Task
Write out all the data again, exactly as shown.
= = = = = = =
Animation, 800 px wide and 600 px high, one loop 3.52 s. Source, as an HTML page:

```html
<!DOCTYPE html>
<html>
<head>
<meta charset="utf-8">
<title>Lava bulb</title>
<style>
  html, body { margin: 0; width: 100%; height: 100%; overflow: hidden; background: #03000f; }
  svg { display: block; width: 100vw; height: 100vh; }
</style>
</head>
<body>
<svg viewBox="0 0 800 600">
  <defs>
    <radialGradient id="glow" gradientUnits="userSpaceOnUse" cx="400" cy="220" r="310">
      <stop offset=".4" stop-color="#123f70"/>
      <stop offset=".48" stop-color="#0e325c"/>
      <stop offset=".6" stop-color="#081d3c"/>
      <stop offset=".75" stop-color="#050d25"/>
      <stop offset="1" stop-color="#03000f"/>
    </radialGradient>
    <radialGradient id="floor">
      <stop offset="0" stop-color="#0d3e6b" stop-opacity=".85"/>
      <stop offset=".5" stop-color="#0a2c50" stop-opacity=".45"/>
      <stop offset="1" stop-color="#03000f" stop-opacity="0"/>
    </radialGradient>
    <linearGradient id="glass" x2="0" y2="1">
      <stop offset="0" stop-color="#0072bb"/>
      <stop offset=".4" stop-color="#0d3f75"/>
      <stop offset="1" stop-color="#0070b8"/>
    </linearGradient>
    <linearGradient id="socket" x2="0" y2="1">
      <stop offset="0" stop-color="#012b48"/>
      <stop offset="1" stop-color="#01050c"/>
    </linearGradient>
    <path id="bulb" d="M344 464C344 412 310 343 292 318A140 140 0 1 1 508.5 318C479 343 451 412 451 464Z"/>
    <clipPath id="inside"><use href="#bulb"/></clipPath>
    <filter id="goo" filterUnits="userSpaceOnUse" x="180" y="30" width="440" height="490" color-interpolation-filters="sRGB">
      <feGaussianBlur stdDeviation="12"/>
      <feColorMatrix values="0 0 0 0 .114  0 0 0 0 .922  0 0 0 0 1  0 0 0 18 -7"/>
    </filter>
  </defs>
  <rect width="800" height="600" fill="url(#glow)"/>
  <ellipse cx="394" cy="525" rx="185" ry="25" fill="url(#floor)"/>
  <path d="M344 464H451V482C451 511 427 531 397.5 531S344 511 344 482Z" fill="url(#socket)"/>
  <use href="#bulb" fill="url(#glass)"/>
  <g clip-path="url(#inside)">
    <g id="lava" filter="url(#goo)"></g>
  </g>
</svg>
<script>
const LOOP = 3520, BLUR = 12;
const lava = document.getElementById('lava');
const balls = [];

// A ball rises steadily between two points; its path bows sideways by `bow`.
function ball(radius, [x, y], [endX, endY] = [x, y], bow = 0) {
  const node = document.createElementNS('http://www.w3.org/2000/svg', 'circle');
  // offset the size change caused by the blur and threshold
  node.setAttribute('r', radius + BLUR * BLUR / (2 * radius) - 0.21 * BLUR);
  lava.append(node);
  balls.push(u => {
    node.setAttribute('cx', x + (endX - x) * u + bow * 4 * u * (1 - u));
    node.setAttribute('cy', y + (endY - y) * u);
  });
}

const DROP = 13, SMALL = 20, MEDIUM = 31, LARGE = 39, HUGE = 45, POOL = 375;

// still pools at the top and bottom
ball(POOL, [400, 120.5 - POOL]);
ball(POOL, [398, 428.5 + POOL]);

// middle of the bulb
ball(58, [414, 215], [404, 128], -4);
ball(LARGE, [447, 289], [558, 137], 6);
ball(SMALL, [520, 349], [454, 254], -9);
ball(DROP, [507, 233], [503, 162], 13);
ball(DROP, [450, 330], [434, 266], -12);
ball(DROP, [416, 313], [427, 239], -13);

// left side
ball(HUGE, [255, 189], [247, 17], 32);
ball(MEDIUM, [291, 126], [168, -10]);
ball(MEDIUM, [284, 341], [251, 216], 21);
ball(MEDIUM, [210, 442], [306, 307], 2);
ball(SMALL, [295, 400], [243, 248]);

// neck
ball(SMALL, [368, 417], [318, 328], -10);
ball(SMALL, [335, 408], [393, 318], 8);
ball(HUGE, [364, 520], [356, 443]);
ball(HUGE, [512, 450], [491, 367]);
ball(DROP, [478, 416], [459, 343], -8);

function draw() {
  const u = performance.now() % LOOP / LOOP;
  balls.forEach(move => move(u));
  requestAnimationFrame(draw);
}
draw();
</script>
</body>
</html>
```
= = = = = = =
Exercise solution
Animation, 800 px wide and 600 px high, one loop 3.52 s. Source, as an HTML page:

```html
<!DOCTYPE html>
<html>
<head>
<meta charset="utf-8">
<title>Lava bulb</title>
<style>
  html, body { margin: 0; width: 100%; height: 100%; overflow: hidden; background: #03000f; }
  svg { display: block; width: 100vw; height: 100vh; }
</style>
</head>
<body>
<svg viewBox="0 0 800 600">
  <defs>
    <radialGradient id="glow" gradientUnits="userSpaceOnUse" cx="400" cy="220" r="310">
      <stop offset=".4" stop-color="#123f70"/>
      <stop offset=".48" stop-color="#0e325c"/>
      <stop offset=".6" stop-color="#081d3c"/>
      <stop offset=".75" stop-color="#050d25"/>
      <stop offset="1" stop-color="#03000f"/>
    </radialGradient>
    <radialGradient id="floor">
      <stop offset="0" stop-color="#0d3e6b" stop-opacity=".85"/>
      <stop offset=".5" stop-color="#0a2c50" stop-opacity=".45"/>
      <stop offset="1" stop-color="#03000f" stop-opacity="0"/>
    </radialGradient>
    <linearGradient id="glass" x2="0" y2="1">
      <stop offset="0" stop-color="#0072bb"/>
      <stop offset=".4" stop-color="#0d3f75"/>
      <stop offset="1" stop-color="#0070b8"/>
    </linearGradient>
    <linearGradient id="socket" x2="0" y2="1">
      <stop offset="0" stop-color="#012b48"/>
      <stop offset="1" stop-color="#01050c"/>
    </linearGradient>
    <path id="bulb" d="M344 464C344 412 310 343 292 318A140 140 0 1 1 508.5 318C479 343 451 412 451 464Z"/>
    <clipPath id="inside"><use href="#bulb"/></clipPath>
    <filter id="goo" filterUnits="userSpaceOnUse" x="180" y="30" width="440" height="490" color-interpolation-filters="sRGB">
      <feGaussianBlur stdDeviation="12"/>
      <feColorMatrix values="0 0 0 0 .114  0 0 0 0 .922  0 0 0 0 1  0 0 0 18 -7"/>
    </filter>
  </defs>
  <rect width="800" height="600" fill="url(#glow)"/>
  <ellipse cx="394" cy="525" rx="185" ry="25" fill="url(#floor)"/>
  <path d="M344 464H451V482C451 511 427 531 397.5 531S344 511 344 482Z" fill="url(#socket)"/>
  <use href="#bulb" fill="url(#glass)"/>
  <g clip-path="url(#inside)">
    <g id="lava" filter="url(#goo)"></g>
  </g>
</svg>
<script>
const LOOP = 3520, BLUR = 12;
const lava = document.getElementById('lava');
const balls = [];

// A ball rises steadily between two points; its path bows sideways by `bow`.
function ball(radius, [x, y], [endX, endY] = [x, y], bow = 0) {
  const node = document.createElementNS('http://www.w3.org/2000/svg', 'circle');
  // offset the size change caused by the blur and threshold
  node.setAttribute('r', radius + BLUR * BLUR / (2 * radius) - 0.21 * BLUR);
  lava.append(node);
  balls.push(u => {
    node.setAttribute('cx', x + (endX - x) * u + bow * 4 * u * (1 - u));
    node.setAttribute('cy', y + (endY - y) * u);
  });
}

const DROP = 13, SMALL = 20, MEDIUM = 31, LARGE = 39, HUGE = 45, POOL = 375;

// still pools at the top and bottom
ball(POOL, [400, 120.5 - POOL]);
ball(POOL, [398, 428.5 + POOL]);

// middle of the bulb
ball(58, [414, 215], [404, 128], -4);
ball(LARGE, [447, 289], [558, 137], 6);
ball(SMALL, [520, 349], [454, 254], -9);
ball(DROP, [507, 233], [503, 162], 13);
ball(DROP, [450, 330], [434, 266], -12);
ball(DROP, [416, 313], [427, 239], -13);

// left side
ball(HUGE, [255, 189], [247, 17], 32);
ball(MEDIUM, [291, 126], [168, -10]);
ball(MEDIUM, [284, 341], [251, 216], 21);
ball(MEDIUM, [210, 442], [306, 307], 2);
ball(SMALL, [295, 400], [243, 248]);

// neck
ball(SMALL, [368, 417], [318, 328], -10);
ball(SMALL, [335, 408], [393, 318], 8);
ball(HUGE, [364, 520], [356, 443]);
ball(HUGE, [512, 450], [491, 367]);
ball(DROP, [478, 416], [459, 343], -8);

function draw() {
  const u = performance.now() % LOOP / LOOP;
  balls.forEach(move => move(u));
  requestAnimationFrame(draw);
}
draw();
</script>
</body>
</html>
```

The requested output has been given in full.